# MATERIAL PROVIDED
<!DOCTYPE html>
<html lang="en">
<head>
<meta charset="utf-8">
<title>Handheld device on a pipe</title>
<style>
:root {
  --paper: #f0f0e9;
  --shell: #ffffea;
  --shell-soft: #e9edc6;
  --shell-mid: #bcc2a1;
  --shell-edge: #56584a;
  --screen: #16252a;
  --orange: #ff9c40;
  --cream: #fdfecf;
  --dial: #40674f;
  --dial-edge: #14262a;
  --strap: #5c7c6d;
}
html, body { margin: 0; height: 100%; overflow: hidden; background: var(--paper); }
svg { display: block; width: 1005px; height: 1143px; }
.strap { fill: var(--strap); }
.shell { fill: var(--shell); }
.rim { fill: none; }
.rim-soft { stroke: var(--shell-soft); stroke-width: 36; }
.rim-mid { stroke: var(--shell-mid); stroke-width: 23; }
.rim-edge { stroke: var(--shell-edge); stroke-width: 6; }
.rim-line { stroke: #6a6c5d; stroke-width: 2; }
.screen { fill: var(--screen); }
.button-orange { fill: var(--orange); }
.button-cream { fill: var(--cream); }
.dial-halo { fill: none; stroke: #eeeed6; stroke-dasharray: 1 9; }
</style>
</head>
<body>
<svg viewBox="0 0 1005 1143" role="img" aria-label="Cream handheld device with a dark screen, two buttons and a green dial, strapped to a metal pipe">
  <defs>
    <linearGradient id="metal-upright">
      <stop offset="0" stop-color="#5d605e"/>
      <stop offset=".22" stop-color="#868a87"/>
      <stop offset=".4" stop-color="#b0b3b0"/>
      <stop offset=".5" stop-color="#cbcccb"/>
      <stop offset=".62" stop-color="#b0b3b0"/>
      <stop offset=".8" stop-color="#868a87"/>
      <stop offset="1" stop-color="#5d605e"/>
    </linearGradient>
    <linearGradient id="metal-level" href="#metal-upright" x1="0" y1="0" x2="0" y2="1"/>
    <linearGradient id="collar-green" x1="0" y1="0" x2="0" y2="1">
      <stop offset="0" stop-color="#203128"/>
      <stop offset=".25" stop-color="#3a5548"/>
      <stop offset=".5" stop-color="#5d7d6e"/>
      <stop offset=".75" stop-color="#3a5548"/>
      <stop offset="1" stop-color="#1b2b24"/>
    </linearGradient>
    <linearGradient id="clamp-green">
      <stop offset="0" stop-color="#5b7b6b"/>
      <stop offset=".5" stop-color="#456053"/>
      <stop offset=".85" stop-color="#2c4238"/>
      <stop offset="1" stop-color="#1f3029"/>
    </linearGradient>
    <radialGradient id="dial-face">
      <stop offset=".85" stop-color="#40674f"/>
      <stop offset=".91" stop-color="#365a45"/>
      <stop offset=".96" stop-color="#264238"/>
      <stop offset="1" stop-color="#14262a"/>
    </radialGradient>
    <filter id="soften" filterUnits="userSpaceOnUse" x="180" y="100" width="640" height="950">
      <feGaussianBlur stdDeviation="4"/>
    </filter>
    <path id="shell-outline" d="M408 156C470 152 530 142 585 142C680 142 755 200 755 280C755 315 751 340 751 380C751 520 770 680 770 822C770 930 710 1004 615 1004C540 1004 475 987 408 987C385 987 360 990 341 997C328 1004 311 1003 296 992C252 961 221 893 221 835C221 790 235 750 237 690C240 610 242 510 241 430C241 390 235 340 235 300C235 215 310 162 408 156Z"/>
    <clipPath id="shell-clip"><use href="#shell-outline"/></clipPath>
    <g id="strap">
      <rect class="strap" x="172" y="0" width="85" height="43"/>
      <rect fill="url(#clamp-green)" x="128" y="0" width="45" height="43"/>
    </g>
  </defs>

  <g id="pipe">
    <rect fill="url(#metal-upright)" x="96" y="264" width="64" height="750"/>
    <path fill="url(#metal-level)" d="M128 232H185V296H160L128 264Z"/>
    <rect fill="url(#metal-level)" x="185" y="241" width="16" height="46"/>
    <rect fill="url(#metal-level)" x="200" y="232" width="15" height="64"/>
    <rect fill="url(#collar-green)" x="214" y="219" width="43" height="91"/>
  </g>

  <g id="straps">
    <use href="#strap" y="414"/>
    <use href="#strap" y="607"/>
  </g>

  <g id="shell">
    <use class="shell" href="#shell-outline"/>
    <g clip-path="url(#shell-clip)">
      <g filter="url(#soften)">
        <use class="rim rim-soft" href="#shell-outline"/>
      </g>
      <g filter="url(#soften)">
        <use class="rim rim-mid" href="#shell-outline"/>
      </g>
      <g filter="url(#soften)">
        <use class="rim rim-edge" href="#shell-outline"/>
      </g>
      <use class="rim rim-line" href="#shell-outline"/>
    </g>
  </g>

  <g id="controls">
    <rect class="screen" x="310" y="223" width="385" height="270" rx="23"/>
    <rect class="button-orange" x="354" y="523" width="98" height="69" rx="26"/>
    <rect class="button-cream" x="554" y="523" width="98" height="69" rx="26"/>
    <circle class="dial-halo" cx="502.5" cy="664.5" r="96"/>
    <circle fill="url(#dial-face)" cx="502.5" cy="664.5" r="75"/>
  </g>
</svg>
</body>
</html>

# WORK INSTRUCTIONS
Could you restate the listing above word for word, leaving nothing out?

# RESULT FOR THIS EXERCISE
<!DOCTYPE html>
<html lang="en">
<head>
<meta charset="utf-8">
<title>Handheld device on a pipe</title>
<style>
:root {
  --paper: #f0f0e9;
  --shell: #ffffea;
  --shell-soft: #e9edc6;
  --shell-mid: #bcc2a1;
  --shell-edge: #56584a;
  --screen: #16252a;
  --orange: #ff9c40;
  --cream: #fdfecf;
  --dial: #40674f;
  --dial-edge: #14262a;
  --strap: #5c7c6d;
}
html, body { margin: 0; height: 100%; overflow: hidden; background: var(--paper); }
svg { display: block; width: 1005px; height: 1143px; }
.strap { fill: var(--strap); }
.shell { fill: var(--shell); }
.rim { fill: none; }
.rim-soft { stroke: var(--shell-soft); stroke-width: 36; }
.rim-mid { stroke: var(--shell-mid); stroke-width: 23; }
.rim-edge { stroke: var(--shell-edge); stroke-width: 6; }
.rim-line { stroke: #6a6c5d; stroke-width: 2; }
.screen { fill: var(--screen); }
.button-orange { fill: var(--orange); }
.button-cream { fill: var(--cream); }
.dial-halo { fill: none; stroke: #eeeed6; stroke-dasharray: 1 9; }
</style>
</head>
<body>
<svg viewBox="0 0 1005 1143" role="img" aria-label="Cream handheld device with a dark screen, two buttons and a green dial, strapped to a metal pipe">
  <defs>
    <linearGradient id="metal-upright">
      <stop offset="0" stop-color="#5d605e"/>
      <stop offset=".22" stop-color="#868a87"/>
      <stop offset=".4" stop-color="#b0b3b0"/>
      <stop offset=".5" stop-color="#cbcccb"/>
      <stop offset=".62" stop-color="#b0b3b0"/>
      <stop offset=".8" stop-color="#868a87"/>
      <stop offset="1" stop-color="#5d605e"/>
    </linearGradient>
    <linearGradient id="metal-level" href="#metal-upright" x1="0" y1="0" x2="0" y2="1"/>
    <linearGradient id="collar-green" x1="0" y1="0" x2="0" y2="1">
      <stop offset="0" stop-color="#203128"/>
      <stop offset=".25" stop-color="#3a5548"/>
      <stop offset=".5" stop-color="#5d7d6e"/>
      <stop offset=".75" stop-color="#3a5548"/>
      <stop offset="1" stop-color="#1b2b24"/>
    </linearGradient>
    <linearGradient id="clamp-green">
      <stop offset="0" stop-color="#5b7b6b"/>
      <stop offset=".5" stop-color="#456053"/>
      <stop offset=".85" stop-color="#2c4238"/>
      <stop offset="1" stop-color="#1f3029"/>
    </linearGradient>
    <radialGradient id="dial-face">
      <stop offset=".85" stop-color="#40674f"/>
      <stop offset=".91" stop-color="#365a45"/>
      <stop offset=".96" stop-color="#264238"/>
      <stop offset="1" stop-color="#14262a"/>
    </radialGradient>
    <filter id="soften" filterUnits="userSpaceOnUse" x="180" y="100" width="640" height="950">
      <feGaussianBlur stdDeviation="4"/>
    </filter>
    <path id="shell-outline" d="M408 156C470 152 530 142 585 142C680 142 755 200 755 280C755 315 751 340 751 380C751 520 770 680 770 822C770 930 710 1004 615 1004C540 1004 475 987 408 987C385 987 360 990 341 997C328 1004 311 1003 296 992C252 961 221 893 221 835C221 790 235 750 237 690C240 610 242 510 241 430C241 390 235 340 235 300C235 215 310 162 408 156Z"/>
    <clipPath id="shell-clip"><use href="#shell-outline"/></clipPath>
    <g id="strap">
      <rect class="strap" x="172" y="0" width="85" height="43"/>
      <rect fill="url(#clamp-green)" x="128" y="0" width="45" height="43"/>
    </g>
  </defs>

  <g id="pipe">
    <rect fill="url(#metal-upright)" x="96" y="264" width="64" height="750"/>
    <path fill="url(#metal-level)" d="M128 232H185V296H160L128 264Z"/>
    <rect fill="url(#metal-level)" x="185" y="241" width="16" height="46"/>
    <rect fill="url(#metal-level)" x="200" y="232" width="15" height="64"/>
    <rect fill="url(#collar-green)" x="214" y="219" width="43" height="91"/>
  </g>

  <g id="straps">
    <use href="#strap" y="414"/>
    <use href="#strap" y="607"/>
  </g>

  <g id="shell">
    <use class="shell" href="#shell-outline"/>
    <g clip-path="url(#shell-clip)">
      <g filter="url(#soften)">
        <use class="rim rim-soft" href="#shell-outline"/>
      </g>
      <g filter="url(#soften)">
        <use class="rim rim-mid" href="#shell-outline"/>
      </g>
      <g filter="url(#soften)">
        <use class="rim rim-edge" href="#shell-outline"/>
      </g>
      <use class="rim rim-line" href="#shell-outline"/>
    </g>
  </g>

  <g id="controls">
    <rect class="screen" x="310" y="223" width="385" height="270" rx="23"/>
    <rect class="button-orange" x="354" y="523" width="98" height="69" rx="26"/>
    <rect class="button-cream" x="554" y="523" width="98" height="69" rx="26"/>
    <circle class="dial-halo" cx="502.5" cy="664.5" r="96"/>
    <circle fill="url(#dial-face)" cx="502.5" cy="664.5" r="75"/>
  </g>
</svg>
</body>
</html>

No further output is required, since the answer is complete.